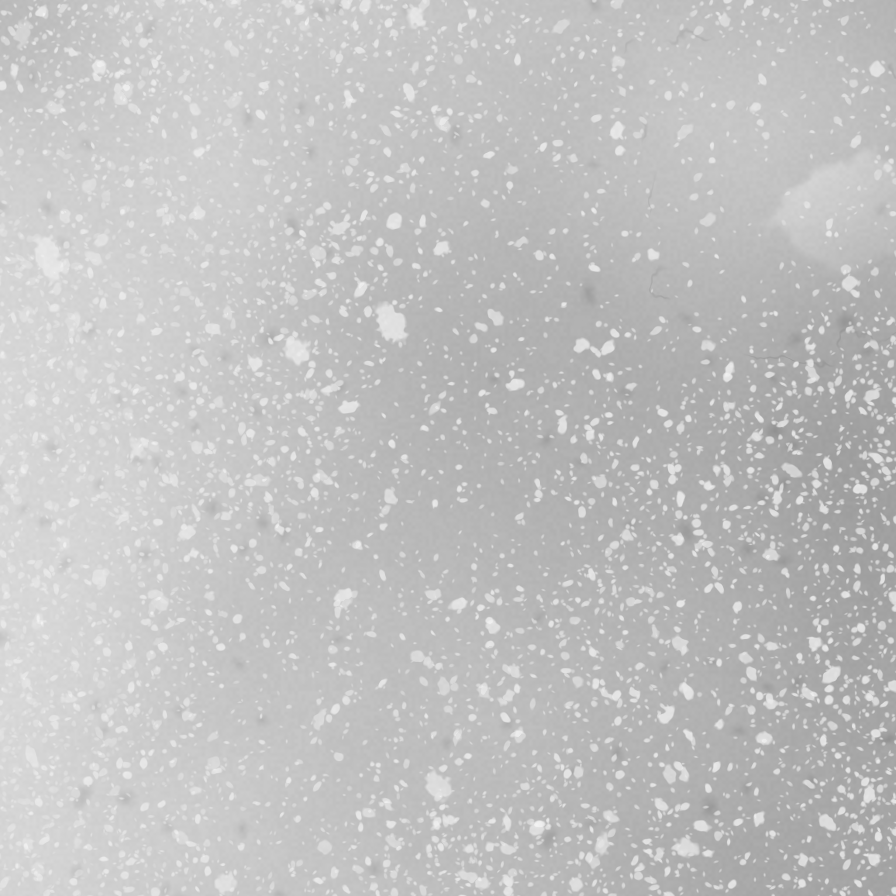
This texture is drawn by a three.js fragment shader. Its source:

```glsl
varying vec2 vUv;

#define LIGHT_SIDE 0.835
#define SIDE_FALL 0.175
#define CENTRE_SHADE 0.045
#define STAIN_LIFT 0.10
#define GRAIN_LUMA 0.845
#define GRAIN_SPREAD 0.075
#define EDGE_SOFTNESS 0.0013
#define SMUDGE_DEPTH 0.075
#define FILM_NOISE 0.022

float hash(vec2 p) {
  vec3 q = fract(p.xyx * vec3(0.1031, 0.1030, 0.0973));
  q += dot(q, q.yzx + 33.33);
  return fract((q.x + q.y) * q.z);
}

float noise(vec2 p) {
  vec2 i = floor(p);
  vec2 f = fract(p);
  f = f * f * (3.0 - 2.0 * f);
  return mix(mix(hash(i), hash(i + vec2(1.0, 0.0)), f.x),
             mix(hash(i + vec2(0.0, 1.0)), hash(i + 1.0), f.x), f.y);
}

float fbm(vec2 p) {
  float sum = 0.0;
  float amp = 0.5;
  for (int i = 0; i < 5; i++) {
    sum += amp * noise(p);
    p = mat2(1.6, 1.2, -1.2, 1.6) * p + 17.3;
    amp *= 0.5;
  }
  return sum;
}

float glow(vec2 p, vec2 centre, vec2 size) {
  vec2 d = (p - centre) / size;
  return exp(-dot(d, d));
}

// Local share of occupied cells: clustered, and sparse on the stain
float density(vec2 p) {
  float clusters = smoothstep(0.22, 0.68, fbm(p * 6.0 + 4.0));
  float clear = glow(p, vec2(0.84, 0.82), vec2(0.19, 0.21));
  float rim = 0.35 * smoothstep(0.15, 0.6, distance(p, vec2(0.45, 0.5)));
  return (0.45 + 0.9 * clusters + rim) * (1.0 - 0.88 * clear);
}

// Scattered irregular ellipses; x is coverage, y is a random tone
vec2 grains(vec2 p, float cells, float share, float rMin, float rMax, float soft, float seed) {
  vec2 warp = vec2(noise(p * 190.0 + seed), noise(p * 190.0 + seed + 51.0)) - 0.5;
  vec2 q = p + warp * min(0.9 * rMin, 0.008);
  vec2 home = floor(q * cells);
  vec2 best = vec2(0.0);
  for (int y = -1; y <= 1; y++) {
    for (int x = -1; x <= 1; x++) {
      vec2 cell = home + vec2(float(x), float(y));
      vec2 id = cell + seed;
      if (hash(id) > share * density((cell + 0.5) / cells)) continue;
      vec2 centre = (cell + vec2(hash(id + 11.7), hash(id + 23.1))) / cells;
      float size = hash(id + 37.9);
      float radius = mix(rMin, rMax, size * size);
      float angle = 6.2832 * hash(id + 41.3);
      float stretch = mix(1.0, 1.45, hash(id + 59.2));
      vec2 d = q - centre;
      d = vec2(cos(angle) * d.x + sin(angle) * d.y, cos(angle) * d.y - sin(angle) * d.x);
      float dist = length(d * vec2(1.0 / stretch, stretch)) - radius;
      float cover = 1.0 - smoothstep(-soft, soft, dist);
      if (cover > best.x) best = vec2(cover, hash(id + 71.4));
    }
  }
  return best;
}

float addGrains(float luma, vec2 grain, float opacity) {
  float tone = GRAIN_LUMA + GRAIN_SPREAD * grain.y;
  return mix(luma, max(tone, luma + 0.04), grain.x * opacity);
}

// Uneven illumination and cloudy film
float background(vec2 p) {
  float luma = LIGHT_SIDE - SIDE_FALL * smoothstep(-0.1, 1.1, p.x + 0.08 * (0.5 - p.y));
  luma -= CENTRE_SHADE * glow(p, vec2(0.46, 0.53), vec2(0.24, 0.3));
  luma -= 0.09 * glow(p, vec2(0.0, 1.0), vec2(0.13));
  luma -= 0.04 * glow(p, vec2(0.97, 0.42), vec2(0.12, 0.25));
  return luma + 0.07 * (fbm(p * 3.5 + 9.0) - 0.48);
}

// Pale ragged stain with thin dark creases along its rim
float stain(vec2 p) {
  float rough = fbm(p * 13.0) - 0.48;
  float veil = glow(p, vec2(0.86, 0.85), vec2(0.2, 0.19));
  float patchShape = glow(p, vec2(0.95, 0.75), vec2(0.075, 0.1)) + 0.9 * rough;
  float pale = smoothstep(0.42, 0.62, patchShape);
  float rim = length((p - vec2(0.88, 0.83)) / vec2(1.0, 1.1)) + 0.16 * rough - 0.18;
  float crease = (1.0 - smoothstep(0.0, 0.004, abs(rim))) * smoothstep(0.45, 0.6, noise(p * 22.0));
  return STAIN_LIFT * veil + 0.08 * pale * veil - 0.05 * crease;
}

void main() {
  float luma = background(vUv) + stain(vUv);

  // Out-of-focus dark smudges
  luma -= SMUDGE_DEPTH * grains(vUv, 24.0, 0.17, 0.003, 0.009, 0.008, 300.0).x;

  // Pale grains from dust to rare flakes
  luma = addGrains(luma, grains(vUv, 125.0, 0.30, 0.0012, 0.0026, EDGE_SOFTNESS, 20.0), 0.75);
  luma = addGrains(luma, grains(vUv, 72.0, 0.40, 0.0022, 0.0052, EDGE_SOFTNESS, 90.0), 0.9);
  luma = addGrains(luma, grains(vUv, 36.0, 0.20, 0.0045, 0.0085, EDGE_SOFTNESS * 1.3, 150.0), 0.9);
  luma = addGrains(luma, grains(vUv, 7.0, 0.16, 0.009, 0.021, EDGE_SOFTNESS * 2.5, 220.0), 0.85);

  luma += FILM_NOISE * (noise(vUv * 260.0) - 0.5);
  gl_FragColor = vec4(vec3(luma), 1.0);
}
```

□ □ □

I need each line from the listing where the word "share" occurs.

// Local share of occupied cells: clustered, and sparse on the stain
vec2 grains(vec2 p, float cells, float share, float rMin, float rMax, float soft, float seed) {
      if (hash(id) > share * density((cell + 0.5) / cells)) continue;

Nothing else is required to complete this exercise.